But what would I put under my box to keep the weeds from coming up through the new soil I would buy? Black plastic, popular among so many gardeners, was obviously out.
Eric suggested used cardboard instead. Perfect. We have an attic full of broken down cardboard moving boxes. I used a few of those.
And then I had to find a way to fill the box with soil without ending up with a billion plastic bags.
Some companies, like American Soil and Stone in Richmond, CA, sell soil and amendments in bulk. They can dump it into your own truck or deliver it to your door. Bright and early one Wednesday morning, a big truck pulled up loaded with “Local Hero Veggie Mix” (Contains: Sandy Loam, WonderGrow Organic Compost, Rice Hulls, Chicken Manure, Grape Compost, Fir Bark, Cocoa Bean Hulls) for me. “I hope you can use extra,” the driver said, “because I have way more than you ordered.”
Sure! More is always better, right? Um… not if it’s Wednesday morning, and the guy dumps the dirt right in the middle of the sidewalk, and you have to shovel all of that dirt off the sidewalk before leaving for work, all the while praying someone in a wheelchair doesn’t need the sidewalk before you’re done. But I did it. I was prepared with my shovel, as well as a wheelbarrow I had borrowed from our local tool lending library. Yep, the wheelbarrow is plastic, but according to my plastic-free rules, borrowing and sharing durable plastic goods, instead of buying new, is not just allowed, it’s encourage.
I shoveled all morning until my shoveler was sore. And as you can see, I did end up with way more dirt than would fit in my little raised bed frame.
But it turns out that that’s good. Because Eric says that I shouldn’t plant my squash or cucumbers, which tend to spread out, in the box but in mounds of their own outside the box. I’ll also use some of the dirt to grow herbs in terra cotta pots. All this talk of veggies and herbs leads me to my next plastic-free dilemmas:
1) Buying plants that don’t come in plastic pots. I can plant seeds from paper envelopes, but Eric says that I should not grow tomatoes and peppers from seeds but from seedlings. And what about those plastic markers they inevitably come with?

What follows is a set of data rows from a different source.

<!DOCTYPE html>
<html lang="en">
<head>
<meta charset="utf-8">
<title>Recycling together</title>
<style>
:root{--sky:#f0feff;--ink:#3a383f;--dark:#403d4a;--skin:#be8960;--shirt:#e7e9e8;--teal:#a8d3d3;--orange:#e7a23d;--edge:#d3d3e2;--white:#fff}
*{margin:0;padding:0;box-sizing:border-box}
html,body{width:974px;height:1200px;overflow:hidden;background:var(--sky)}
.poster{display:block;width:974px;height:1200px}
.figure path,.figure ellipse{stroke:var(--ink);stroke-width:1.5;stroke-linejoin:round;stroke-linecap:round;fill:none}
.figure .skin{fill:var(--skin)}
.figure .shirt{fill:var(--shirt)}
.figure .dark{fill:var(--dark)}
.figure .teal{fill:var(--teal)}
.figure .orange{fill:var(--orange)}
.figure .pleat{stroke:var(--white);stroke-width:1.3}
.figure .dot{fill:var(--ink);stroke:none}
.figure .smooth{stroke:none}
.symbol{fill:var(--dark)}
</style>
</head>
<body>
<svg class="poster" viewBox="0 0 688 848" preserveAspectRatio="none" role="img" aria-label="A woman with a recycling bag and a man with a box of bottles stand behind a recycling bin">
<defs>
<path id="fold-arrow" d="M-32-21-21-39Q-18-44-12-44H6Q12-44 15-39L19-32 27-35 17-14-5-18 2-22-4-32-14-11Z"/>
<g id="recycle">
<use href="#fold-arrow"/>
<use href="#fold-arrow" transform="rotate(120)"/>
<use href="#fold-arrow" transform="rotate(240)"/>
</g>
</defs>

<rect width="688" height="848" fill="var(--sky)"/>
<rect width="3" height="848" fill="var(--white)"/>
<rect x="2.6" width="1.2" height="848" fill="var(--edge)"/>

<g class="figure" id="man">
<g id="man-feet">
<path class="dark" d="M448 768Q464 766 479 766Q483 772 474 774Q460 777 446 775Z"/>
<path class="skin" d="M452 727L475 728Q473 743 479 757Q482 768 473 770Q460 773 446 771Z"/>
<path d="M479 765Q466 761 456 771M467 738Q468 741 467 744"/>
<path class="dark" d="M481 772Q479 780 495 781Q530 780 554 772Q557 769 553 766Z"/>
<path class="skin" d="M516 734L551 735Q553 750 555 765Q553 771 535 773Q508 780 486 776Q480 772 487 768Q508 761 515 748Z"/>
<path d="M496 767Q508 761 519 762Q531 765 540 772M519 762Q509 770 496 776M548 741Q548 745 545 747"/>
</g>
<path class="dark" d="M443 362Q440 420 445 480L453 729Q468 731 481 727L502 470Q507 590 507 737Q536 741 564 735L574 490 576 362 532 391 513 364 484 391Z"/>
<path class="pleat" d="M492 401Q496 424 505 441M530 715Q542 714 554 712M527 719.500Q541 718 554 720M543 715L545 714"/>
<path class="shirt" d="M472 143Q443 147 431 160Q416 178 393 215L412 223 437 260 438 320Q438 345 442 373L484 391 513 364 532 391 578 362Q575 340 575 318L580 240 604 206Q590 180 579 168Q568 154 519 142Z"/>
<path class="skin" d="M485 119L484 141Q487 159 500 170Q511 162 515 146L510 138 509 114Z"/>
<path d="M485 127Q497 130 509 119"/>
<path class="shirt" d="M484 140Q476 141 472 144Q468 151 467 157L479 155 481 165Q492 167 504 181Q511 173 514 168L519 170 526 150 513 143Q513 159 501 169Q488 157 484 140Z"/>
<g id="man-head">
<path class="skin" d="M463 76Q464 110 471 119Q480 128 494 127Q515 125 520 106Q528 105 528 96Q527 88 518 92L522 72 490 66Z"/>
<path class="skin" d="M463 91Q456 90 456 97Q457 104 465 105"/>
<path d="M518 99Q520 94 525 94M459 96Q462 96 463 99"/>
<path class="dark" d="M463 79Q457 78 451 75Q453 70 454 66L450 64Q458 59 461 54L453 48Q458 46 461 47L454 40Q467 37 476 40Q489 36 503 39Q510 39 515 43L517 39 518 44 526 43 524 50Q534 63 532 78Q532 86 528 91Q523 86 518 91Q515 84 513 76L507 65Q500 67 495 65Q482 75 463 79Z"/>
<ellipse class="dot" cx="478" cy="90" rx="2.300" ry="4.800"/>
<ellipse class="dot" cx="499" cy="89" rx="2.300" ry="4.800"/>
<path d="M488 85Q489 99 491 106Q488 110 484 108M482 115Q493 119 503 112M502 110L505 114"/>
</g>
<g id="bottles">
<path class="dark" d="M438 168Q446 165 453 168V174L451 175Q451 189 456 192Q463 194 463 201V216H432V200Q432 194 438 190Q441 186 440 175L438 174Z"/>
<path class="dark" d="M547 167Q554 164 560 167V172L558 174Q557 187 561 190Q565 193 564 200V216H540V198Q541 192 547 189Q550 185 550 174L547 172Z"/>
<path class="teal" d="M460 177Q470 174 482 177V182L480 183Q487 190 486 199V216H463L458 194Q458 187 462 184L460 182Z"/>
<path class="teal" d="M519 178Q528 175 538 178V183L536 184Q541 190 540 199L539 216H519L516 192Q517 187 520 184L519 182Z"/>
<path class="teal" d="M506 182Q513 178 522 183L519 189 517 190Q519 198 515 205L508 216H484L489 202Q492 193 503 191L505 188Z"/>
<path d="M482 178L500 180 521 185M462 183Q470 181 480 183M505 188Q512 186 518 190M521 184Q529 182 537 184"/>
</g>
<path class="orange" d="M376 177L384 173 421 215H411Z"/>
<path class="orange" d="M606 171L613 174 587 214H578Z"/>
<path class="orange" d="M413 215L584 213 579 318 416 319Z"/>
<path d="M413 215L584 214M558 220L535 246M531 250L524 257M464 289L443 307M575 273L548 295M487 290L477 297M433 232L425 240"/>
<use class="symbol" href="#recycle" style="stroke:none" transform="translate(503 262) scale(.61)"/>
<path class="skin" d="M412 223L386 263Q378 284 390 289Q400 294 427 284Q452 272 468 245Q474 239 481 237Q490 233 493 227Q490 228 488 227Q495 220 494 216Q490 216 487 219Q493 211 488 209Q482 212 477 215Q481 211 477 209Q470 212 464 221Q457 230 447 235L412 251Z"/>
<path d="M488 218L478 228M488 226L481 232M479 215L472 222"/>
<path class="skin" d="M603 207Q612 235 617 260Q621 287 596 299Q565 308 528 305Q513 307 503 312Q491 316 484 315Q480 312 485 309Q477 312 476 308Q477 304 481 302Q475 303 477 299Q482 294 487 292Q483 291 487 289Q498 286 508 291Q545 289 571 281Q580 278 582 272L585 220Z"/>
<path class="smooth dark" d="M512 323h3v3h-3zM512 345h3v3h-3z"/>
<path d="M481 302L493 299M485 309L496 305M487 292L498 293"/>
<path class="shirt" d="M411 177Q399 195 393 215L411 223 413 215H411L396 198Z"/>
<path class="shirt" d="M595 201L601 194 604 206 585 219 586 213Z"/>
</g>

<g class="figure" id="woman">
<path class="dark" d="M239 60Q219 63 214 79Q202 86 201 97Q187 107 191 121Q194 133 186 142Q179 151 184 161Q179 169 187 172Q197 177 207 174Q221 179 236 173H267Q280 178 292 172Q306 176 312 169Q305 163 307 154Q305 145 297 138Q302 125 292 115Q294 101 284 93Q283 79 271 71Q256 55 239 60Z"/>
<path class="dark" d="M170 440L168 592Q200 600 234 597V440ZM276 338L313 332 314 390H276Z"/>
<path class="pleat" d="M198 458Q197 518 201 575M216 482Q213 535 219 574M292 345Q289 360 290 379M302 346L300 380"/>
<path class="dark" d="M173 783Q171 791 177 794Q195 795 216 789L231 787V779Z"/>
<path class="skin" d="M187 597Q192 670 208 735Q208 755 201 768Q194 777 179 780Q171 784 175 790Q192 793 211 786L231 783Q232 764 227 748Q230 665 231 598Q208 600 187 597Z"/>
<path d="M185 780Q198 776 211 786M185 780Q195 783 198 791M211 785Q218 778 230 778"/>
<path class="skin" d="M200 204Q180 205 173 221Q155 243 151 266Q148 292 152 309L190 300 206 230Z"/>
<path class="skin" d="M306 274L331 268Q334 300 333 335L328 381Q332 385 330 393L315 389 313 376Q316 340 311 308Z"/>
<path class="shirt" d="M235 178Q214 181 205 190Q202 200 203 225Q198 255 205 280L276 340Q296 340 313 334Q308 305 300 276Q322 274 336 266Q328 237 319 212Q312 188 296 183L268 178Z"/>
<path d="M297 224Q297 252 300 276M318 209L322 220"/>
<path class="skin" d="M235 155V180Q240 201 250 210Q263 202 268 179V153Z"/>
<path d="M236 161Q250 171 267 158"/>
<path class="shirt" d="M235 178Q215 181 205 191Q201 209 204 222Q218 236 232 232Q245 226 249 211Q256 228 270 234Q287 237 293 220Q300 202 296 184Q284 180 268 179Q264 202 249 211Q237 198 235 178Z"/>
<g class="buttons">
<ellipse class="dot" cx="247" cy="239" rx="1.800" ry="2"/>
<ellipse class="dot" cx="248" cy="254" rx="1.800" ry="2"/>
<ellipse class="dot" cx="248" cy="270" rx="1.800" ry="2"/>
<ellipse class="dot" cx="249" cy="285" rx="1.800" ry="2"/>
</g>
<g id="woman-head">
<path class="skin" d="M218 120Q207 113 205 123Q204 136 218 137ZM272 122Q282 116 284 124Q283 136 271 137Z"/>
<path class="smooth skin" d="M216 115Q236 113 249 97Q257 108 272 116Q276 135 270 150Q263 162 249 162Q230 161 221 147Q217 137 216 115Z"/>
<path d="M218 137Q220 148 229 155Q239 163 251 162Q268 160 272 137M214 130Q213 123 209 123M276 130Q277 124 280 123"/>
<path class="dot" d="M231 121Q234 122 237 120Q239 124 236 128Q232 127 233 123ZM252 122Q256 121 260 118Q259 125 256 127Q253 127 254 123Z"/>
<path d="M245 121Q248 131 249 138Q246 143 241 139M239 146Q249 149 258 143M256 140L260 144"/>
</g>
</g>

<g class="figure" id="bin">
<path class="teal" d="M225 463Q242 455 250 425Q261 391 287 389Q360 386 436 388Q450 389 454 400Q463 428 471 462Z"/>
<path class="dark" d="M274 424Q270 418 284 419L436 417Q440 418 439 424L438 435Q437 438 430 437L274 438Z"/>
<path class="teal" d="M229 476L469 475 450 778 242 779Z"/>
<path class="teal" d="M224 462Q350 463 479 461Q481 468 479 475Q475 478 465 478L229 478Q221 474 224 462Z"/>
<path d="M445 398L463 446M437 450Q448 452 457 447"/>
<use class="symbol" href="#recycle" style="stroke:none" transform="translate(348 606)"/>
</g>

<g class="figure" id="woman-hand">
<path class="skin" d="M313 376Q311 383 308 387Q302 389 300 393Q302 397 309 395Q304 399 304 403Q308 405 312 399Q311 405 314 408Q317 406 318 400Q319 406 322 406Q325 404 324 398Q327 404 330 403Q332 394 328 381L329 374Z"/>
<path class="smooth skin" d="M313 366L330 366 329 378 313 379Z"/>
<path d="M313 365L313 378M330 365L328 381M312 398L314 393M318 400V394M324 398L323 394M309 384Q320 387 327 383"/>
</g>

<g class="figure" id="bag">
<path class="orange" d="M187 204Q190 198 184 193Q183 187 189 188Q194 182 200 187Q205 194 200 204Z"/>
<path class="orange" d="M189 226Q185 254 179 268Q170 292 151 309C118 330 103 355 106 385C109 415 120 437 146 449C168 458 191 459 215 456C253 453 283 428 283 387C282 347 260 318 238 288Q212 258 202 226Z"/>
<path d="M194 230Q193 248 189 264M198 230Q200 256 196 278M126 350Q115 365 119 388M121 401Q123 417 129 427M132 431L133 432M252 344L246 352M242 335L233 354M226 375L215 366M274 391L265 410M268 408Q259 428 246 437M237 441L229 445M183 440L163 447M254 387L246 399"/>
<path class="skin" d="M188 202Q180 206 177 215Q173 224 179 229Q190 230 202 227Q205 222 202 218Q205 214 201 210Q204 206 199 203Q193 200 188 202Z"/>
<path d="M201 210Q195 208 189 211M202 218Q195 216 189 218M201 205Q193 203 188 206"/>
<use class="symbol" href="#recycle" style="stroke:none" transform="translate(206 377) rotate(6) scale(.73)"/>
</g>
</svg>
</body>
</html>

2) Finding a plastic-free garden hose. Does such a thing even exist? And if not, what’s the most eco-friendly hose I can buy? Or is there a better way to water? I haven’t found a plastic-free hose, but I have found ones that supposedly have fewer leaching chemicals. But some people have recommended skipping the hose altogether. One of my Facebook friends recommends ladling water from a metal bucket. And one of the Rodale readers suggests a metal watering can. What do you think?
3) Finding plastic-free gardening gloves. My hands were pretty calloused after all that shoveling, and my fingernails were a mess. A pair of gardening gloves would be nice, but I’m not interested in gloves made with vinyl or polyester, and I’m a vegetarian so I don’t want leather or suede either.
Do you have advice for me? I’d love to hear it.
This post also appears on Maria Rodale’s Farm Kitchen Blog: http://www.mariasfarmcountrykitchen.com/beth-terrys-plastic-free-gardening-adventure/